Assignment – Copying exactly, give the lines in the material below from the one with "--cape-light: #7ec4ea;" to the one with "0; padding: 0;", ends included, and nothing besides.

**********

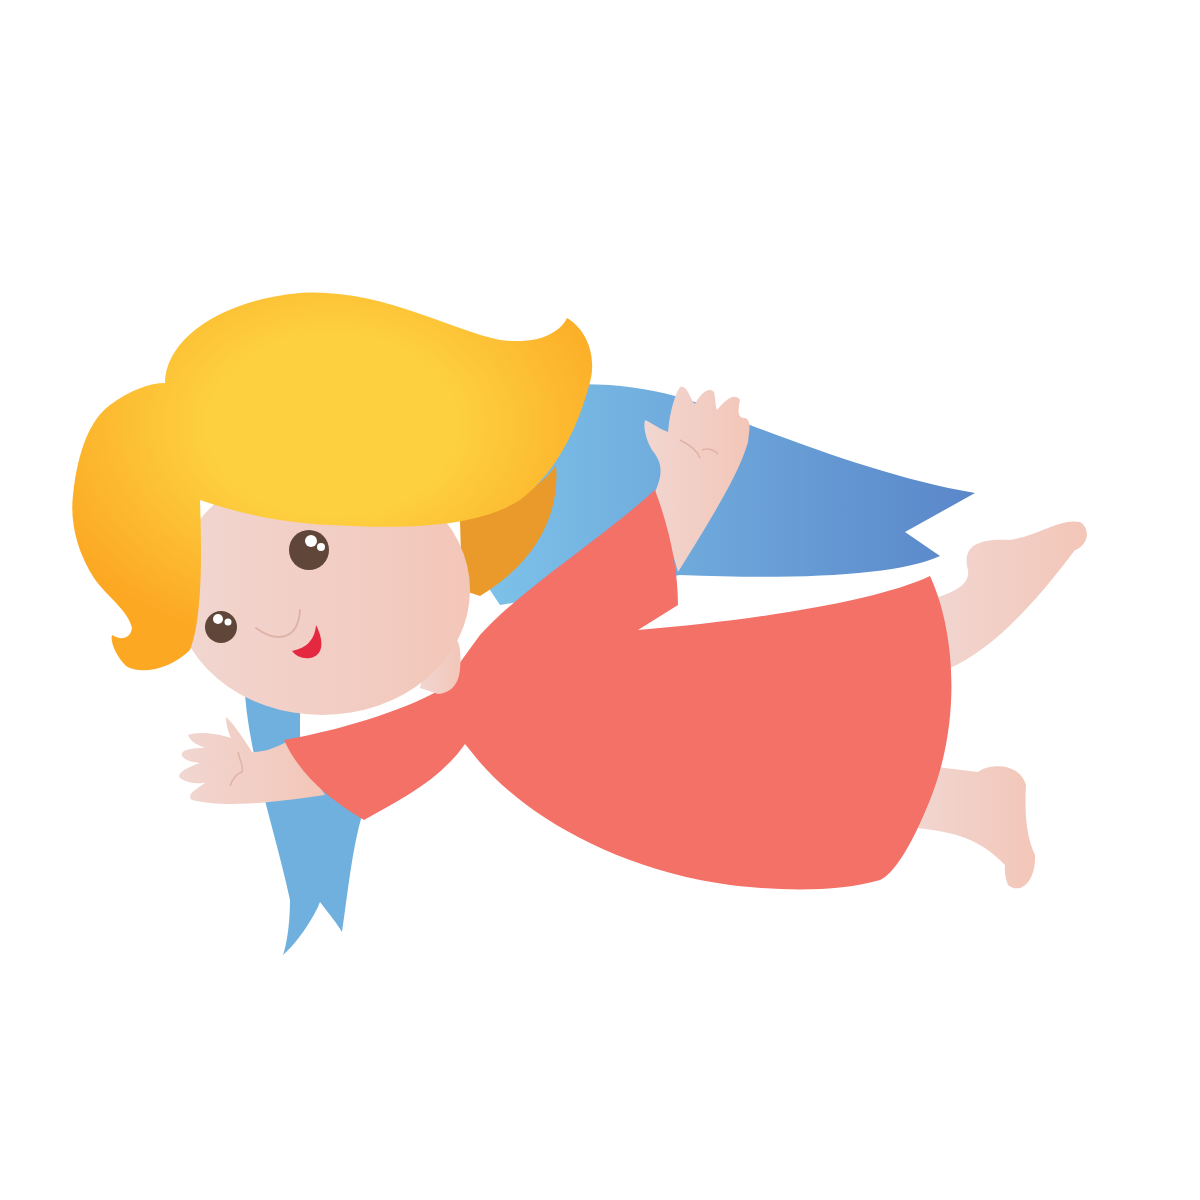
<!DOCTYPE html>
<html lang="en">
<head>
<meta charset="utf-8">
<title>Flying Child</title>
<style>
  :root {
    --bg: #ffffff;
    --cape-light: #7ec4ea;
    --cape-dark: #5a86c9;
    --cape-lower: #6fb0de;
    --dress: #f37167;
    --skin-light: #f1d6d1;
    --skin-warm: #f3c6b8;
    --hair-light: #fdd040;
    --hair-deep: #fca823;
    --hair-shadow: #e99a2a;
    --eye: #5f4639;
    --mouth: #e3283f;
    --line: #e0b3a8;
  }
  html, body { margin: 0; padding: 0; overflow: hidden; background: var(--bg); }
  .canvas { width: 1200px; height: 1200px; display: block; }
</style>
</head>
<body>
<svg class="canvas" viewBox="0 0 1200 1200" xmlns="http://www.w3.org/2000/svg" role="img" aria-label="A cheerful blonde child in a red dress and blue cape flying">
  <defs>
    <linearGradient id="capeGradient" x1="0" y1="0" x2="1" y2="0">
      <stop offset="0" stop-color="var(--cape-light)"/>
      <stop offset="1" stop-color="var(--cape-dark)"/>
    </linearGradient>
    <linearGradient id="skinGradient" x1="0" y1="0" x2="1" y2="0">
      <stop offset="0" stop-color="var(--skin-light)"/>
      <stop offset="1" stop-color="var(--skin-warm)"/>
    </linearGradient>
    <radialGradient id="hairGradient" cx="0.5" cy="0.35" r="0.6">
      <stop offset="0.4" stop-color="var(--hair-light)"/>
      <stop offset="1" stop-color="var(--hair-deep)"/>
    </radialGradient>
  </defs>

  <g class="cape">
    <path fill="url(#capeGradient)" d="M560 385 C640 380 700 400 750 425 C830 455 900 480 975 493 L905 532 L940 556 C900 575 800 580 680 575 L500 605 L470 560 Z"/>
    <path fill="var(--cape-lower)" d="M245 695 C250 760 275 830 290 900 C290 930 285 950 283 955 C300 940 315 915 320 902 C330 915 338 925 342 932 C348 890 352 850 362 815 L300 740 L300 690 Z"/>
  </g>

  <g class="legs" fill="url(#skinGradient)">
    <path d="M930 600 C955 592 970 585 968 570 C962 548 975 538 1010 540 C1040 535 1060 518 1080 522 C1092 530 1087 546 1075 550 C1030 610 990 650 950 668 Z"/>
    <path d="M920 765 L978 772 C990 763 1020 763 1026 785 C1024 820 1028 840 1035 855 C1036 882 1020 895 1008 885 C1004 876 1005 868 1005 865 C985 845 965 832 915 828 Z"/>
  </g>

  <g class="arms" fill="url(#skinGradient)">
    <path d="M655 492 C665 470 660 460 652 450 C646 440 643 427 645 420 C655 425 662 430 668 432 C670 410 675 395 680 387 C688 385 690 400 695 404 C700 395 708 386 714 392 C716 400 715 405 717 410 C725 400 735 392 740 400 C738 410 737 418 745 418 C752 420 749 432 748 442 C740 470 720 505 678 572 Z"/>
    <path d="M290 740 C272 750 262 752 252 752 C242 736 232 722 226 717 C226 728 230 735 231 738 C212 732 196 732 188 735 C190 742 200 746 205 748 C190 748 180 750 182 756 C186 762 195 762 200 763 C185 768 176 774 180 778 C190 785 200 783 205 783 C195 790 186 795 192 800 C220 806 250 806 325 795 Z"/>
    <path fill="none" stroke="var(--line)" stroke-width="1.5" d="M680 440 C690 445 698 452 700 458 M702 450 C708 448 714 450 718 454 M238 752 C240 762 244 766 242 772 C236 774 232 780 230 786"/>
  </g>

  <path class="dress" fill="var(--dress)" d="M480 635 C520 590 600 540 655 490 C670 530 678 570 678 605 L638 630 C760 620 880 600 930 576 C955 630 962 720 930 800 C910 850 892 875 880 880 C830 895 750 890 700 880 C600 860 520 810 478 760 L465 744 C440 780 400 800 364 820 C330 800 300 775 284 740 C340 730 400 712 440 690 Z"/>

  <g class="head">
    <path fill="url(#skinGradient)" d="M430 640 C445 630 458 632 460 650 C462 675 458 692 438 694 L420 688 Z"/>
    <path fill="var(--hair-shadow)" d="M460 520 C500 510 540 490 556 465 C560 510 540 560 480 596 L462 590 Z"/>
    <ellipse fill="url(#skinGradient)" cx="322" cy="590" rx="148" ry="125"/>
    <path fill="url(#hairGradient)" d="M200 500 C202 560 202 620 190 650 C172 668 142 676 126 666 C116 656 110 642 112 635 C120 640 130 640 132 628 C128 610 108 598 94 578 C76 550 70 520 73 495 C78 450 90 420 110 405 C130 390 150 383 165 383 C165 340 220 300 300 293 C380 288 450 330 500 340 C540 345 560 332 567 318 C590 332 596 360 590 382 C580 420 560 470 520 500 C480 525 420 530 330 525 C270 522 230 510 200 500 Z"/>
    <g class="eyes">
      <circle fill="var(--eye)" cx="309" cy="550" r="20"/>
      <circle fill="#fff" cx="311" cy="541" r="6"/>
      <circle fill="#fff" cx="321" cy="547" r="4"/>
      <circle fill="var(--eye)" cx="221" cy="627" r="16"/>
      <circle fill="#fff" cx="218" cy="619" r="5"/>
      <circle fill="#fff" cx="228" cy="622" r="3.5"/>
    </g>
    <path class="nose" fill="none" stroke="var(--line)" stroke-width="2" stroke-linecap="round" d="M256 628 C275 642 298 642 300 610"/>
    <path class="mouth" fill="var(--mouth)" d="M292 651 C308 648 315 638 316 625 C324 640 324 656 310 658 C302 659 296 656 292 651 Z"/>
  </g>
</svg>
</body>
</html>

**********

Task response –
    --cape-light: #7ec4ea;
    --cape-dark: #5a86c9;
    --cape-lower: #6fb0de;
    --dress: #f37167;
    --skin-light: #f1d6d1;
    --skin-warm: #f3c6b8;
    --hair-light: #fdd040;
    --hair-deep: #fca823;
    --hair-shadow: #e99a2a;
    --eye: #5f4639;
    --mouth: #e3283f;
    --line: #e0b3a8;
  }
  html, body { margin: 0; padding: 0; overflow: hidden; background: var(--bg); }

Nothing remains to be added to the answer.